**Assignment**
Your task is to reproduce, exactly and only, the lines running from the line containing "383C90 410 104" to the end of the data below, both included.

────

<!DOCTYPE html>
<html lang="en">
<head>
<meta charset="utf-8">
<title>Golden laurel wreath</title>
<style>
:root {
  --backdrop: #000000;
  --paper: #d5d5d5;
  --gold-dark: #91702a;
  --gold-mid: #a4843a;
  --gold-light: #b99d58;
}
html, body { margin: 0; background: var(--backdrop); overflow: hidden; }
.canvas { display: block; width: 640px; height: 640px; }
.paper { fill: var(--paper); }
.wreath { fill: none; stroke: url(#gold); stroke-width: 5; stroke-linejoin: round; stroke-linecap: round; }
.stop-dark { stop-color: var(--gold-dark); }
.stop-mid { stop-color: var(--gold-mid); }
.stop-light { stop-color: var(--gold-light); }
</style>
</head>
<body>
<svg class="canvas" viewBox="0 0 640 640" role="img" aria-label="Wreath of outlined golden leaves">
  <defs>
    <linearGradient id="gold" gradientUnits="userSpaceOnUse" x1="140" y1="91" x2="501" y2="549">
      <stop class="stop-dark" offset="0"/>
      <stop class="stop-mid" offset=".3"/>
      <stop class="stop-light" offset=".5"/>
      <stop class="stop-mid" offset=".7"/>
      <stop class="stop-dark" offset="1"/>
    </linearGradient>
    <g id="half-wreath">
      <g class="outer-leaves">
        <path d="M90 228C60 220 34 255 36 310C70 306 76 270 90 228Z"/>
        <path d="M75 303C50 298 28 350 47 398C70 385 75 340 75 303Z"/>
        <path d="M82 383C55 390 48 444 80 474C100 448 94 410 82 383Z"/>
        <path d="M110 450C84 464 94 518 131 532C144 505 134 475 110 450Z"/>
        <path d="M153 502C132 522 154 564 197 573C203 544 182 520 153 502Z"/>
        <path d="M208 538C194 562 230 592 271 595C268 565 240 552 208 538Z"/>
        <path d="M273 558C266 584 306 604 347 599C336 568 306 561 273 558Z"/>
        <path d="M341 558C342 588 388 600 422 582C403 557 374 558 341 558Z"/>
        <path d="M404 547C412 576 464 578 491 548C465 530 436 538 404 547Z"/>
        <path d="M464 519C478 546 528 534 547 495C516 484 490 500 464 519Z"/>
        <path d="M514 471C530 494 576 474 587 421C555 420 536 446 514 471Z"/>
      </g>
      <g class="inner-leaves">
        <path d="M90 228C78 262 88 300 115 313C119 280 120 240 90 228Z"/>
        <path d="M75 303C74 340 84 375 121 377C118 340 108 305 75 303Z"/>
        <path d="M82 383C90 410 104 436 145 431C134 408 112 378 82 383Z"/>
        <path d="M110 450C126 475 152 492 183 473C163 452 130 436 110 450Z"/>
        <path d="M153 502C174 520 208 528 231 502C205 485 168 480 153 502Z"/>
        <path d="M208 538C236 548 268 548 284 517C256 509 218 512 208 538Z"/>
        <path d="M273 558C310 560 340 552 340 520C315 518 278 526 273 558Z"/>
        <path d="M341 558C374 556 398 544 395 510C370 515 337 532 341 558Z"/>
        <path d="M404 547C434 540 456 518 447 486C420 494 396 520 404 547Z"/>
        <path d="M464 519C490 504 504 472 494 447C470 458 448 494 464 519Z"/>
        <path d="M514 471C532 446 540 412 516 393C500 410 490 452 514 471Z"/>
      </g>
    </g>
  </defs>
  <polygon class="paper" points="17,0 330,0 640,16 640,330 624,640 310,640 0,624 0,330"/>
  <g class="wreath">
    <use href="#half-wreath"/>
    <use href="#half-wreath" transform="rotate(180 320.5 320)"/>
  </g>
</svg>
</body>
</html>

────

**Task result**
        <path d="M82 383C90 410 104 436 145 431C134 408 112 378 82 383Z"/>
        <path d="M110 450C126 475 152 492 183 473C163 452 130 436 110 450Z"/>
        <path d="M153 502C174 520 208 528 231 502C205 485 168 480 153 502Z"/>
        <path d="M208 538C236 548 268 548 284 517C256 509 218 512 208 538Z"/>
        <path d="M273 558C310 560 340 552 340 520C315 518 278 526 273 558Z"/>
        <path d="M341 558C374 556 398 544 395 510C370 515 337 532 341 558Z"/>
        <path d="M404 547C434 540 456 518 447 486C420 494 396 520 404 547Z"/>
        <path d="M464 519C490 504 504 472 494 447C470 458 448 494 464 519Z"/>
        <path d="M514 471C532 446 540 412 516 393C500 410 490 452 514 471Z"/>
      </g>
    </g>
  </defs>
  <polygon class="paper" points="17,0 330,0 640,16 640,330 624,640 310,640 0,624 0,330"/>
  <g class="wreath">
    <use href="#half-wreath"/>
    <use href="#half-wreath" transform="rotate(180 320.5 320)"/>
  </g>
</svg>
</body>
</html>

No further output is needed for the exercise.